               Now comes word of a real-life criminal case involving a conspiracy to commit healthcare fraud that is equally outrageous. According to the Department of Justice, the CEO of a Texas-based company called Novus and Optimum Health Services has pleaded guilty to a $60 million scheme in which his company billed Medicare and Medicaid hospice patients for fraudulent services. According to the U.S. Attorney’s Office, Bradley Harris, a CPA, scammed the federal healthcare programs out of millions of dollars by accessing patients’ confidential medical information to recruit hospice patients. He then sent people to pose as insurance agents who induced patients to sign paperwork that would allow Novus to bill for hospice services.

               In addition to the fraudulent billing, Harris also admitted to paying doctors to certify patients as terminally ill without examining them and providing blank signed prescriptions that Harris used to obtain and distribute controlled substances. For their services, the doctors were paid $150 per certification.
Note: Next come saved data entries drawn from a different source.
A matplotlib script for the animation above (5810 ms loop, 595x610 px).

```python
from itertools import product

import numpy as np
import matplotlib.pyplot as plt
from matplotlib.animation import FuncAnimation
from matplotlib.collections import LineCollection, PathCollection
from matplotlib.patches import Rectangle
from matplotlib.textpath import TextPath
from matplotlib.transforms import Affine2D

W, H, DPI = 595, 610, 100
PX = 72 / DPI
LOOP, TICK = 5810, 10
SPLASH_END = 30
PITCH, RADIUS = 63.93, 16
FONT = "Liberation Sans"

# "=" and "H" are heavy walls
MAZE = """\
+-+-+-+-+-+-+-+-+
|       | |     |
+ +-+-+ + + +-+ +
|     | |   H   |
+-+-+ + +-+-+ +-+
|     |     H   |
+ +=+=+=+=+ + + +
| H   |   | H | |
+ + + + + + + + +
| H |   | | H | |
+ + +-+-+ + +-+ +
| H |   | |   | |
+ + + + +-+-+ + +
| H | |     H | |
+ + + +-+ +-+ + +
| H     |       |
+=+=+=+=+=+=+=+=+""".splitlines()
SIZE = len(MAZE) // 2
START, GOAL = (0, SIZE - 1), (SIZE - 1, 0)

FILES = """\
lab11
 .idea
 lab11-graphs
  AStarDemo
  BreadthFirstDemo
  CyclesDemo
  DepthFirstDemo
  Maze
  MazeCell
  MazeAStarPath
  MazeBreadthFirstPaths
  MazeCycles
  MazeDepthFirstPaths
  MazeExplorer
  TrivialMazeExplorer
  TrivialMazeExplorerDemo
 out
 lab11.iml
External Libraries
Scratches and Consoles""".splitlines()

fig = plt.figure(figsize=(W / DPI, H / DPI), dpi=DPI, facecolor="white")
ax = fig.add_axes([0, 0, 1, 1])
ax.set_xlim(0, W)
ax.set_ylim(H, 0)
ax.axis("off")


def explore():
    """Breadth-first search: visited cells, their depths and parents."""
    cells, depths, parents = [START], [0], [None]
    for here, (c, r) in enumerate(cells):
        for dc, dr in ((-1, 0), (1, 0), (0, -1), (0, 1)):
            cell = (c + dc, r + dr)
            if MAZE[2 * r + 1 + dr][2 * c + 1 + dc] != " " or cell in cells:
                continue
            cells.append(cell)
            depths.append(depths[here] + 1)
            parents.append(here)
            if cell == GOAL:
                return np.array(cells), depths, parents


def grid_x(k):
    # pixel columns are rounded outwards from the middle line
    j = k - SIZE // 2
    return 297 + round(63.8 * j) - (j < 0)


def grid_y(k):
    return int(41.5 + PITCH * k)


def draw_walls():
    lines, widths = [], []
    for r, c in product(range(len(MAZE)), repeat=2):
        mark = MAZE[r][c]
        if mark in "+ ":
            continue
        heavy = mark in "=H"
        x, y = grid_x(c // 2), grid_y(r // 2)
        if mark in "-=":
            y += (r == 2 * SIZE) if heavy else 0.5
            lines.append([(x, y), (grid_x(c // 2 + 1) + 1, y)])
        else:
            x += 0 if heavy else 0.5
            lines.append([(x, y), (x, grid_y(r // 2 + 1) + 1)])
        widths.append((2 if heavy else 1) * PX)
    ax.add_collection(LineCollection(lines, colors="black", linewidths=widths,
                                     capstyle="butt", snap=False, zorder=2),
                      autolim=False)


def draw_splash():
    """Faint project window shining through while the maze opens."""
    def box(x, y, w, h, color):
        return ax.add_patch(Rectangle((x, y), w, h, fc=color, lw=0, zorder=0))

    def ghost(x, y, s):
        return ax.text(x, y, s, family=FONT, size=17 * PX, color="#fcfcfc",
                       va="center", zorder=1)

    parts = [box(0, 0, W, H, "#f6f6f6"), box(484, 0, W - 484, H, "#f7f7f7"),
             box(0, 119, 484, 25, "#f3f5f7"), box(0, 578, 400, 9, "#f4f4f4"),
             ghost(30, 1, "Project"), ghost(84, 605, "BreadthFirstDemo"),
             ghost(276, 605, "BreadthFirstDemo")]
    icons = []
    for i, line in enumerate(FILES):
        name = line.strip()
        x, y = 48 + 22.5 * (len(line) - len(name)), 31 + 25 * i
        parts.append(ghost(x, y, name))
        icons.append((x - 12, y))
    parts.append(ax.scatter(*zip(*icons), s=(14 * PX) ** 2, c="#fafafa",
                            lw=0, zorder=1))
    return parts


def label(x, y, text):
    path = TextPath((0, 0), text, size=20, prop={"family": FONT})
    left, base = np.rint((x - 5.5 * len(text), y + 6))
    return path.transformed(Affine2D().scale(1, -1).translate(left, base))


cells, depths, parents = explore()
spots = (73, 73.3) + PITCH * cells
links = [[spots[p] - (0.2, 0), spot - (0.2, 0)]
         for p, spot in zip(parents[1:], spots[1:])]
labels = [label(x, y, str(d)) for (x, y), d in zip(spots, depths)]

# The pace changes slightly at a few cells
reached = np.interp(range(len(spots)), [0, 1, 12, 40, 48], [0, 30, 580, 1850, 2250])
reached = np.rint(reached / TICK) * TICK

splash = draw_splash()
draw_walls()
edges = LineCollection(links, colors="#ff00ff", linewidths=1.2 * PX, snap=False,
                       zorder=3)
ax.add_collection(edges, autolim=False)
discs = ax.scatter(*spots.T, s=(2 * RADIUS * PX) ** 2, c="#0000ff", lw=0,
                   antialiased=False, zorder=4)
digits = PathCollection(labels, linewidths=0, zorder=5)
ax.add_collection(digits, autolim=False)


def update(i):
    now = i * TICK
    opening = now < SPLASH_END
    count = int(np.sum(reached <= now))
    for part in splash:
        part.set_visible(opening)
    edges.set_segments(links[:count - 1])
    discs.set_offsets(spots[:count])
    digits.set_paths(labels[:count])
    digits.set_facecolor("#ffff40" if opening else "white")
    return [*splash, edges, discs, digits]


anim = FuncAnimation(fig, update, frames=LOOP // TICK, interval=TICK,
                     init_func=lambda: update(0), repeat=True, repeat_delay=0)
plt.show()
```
It boggles the mind that educated, well-compensated, and otherwise intelligent physicians would risk losing their medical licenses and going to prison for $150.

How can a scenario like “I Care A Lot” happen in real life?

               In plea papers, Harris admitted to crimes that occurred between 2012 and 2016 and involved at least ten other co-conspirators. According to FBI Dallas Special Agent in Charge Matthew DeSarno, “In addition to causing fraudulent billing for tens of millions of dollars, Mr. Harris preyed upon patients and families that did not have a true understanding of Novus and hospice services. The core of the company was rooted in deception, and the lack of physician oversight allowed Mr. Harris to make medical decisions for his own financial benefit.” So far, 16 defendants have been charged in the case; Harris faces up to 14 years in federal prison when he is sentenced on August 3rd.

               As far-fetched as this scheme in Texas was, perhaps stranger than fiction, no doubt there are other schemes currently happening that haven’t yet been investigated. Let’s hope that scammers see this news and realize that the penalties aren’t worth the risk.

Taking advantage of hospice and nursing home patients for personal gain are major crimes and must be prosecuted to the full extent of the law.

Attorney Wendy York of York Law Firm specializes in prosecuting elder abuse, nursing home abuse and wrongful death cases in California. If you or a loved one is in need of legal services please contact Wendy York today.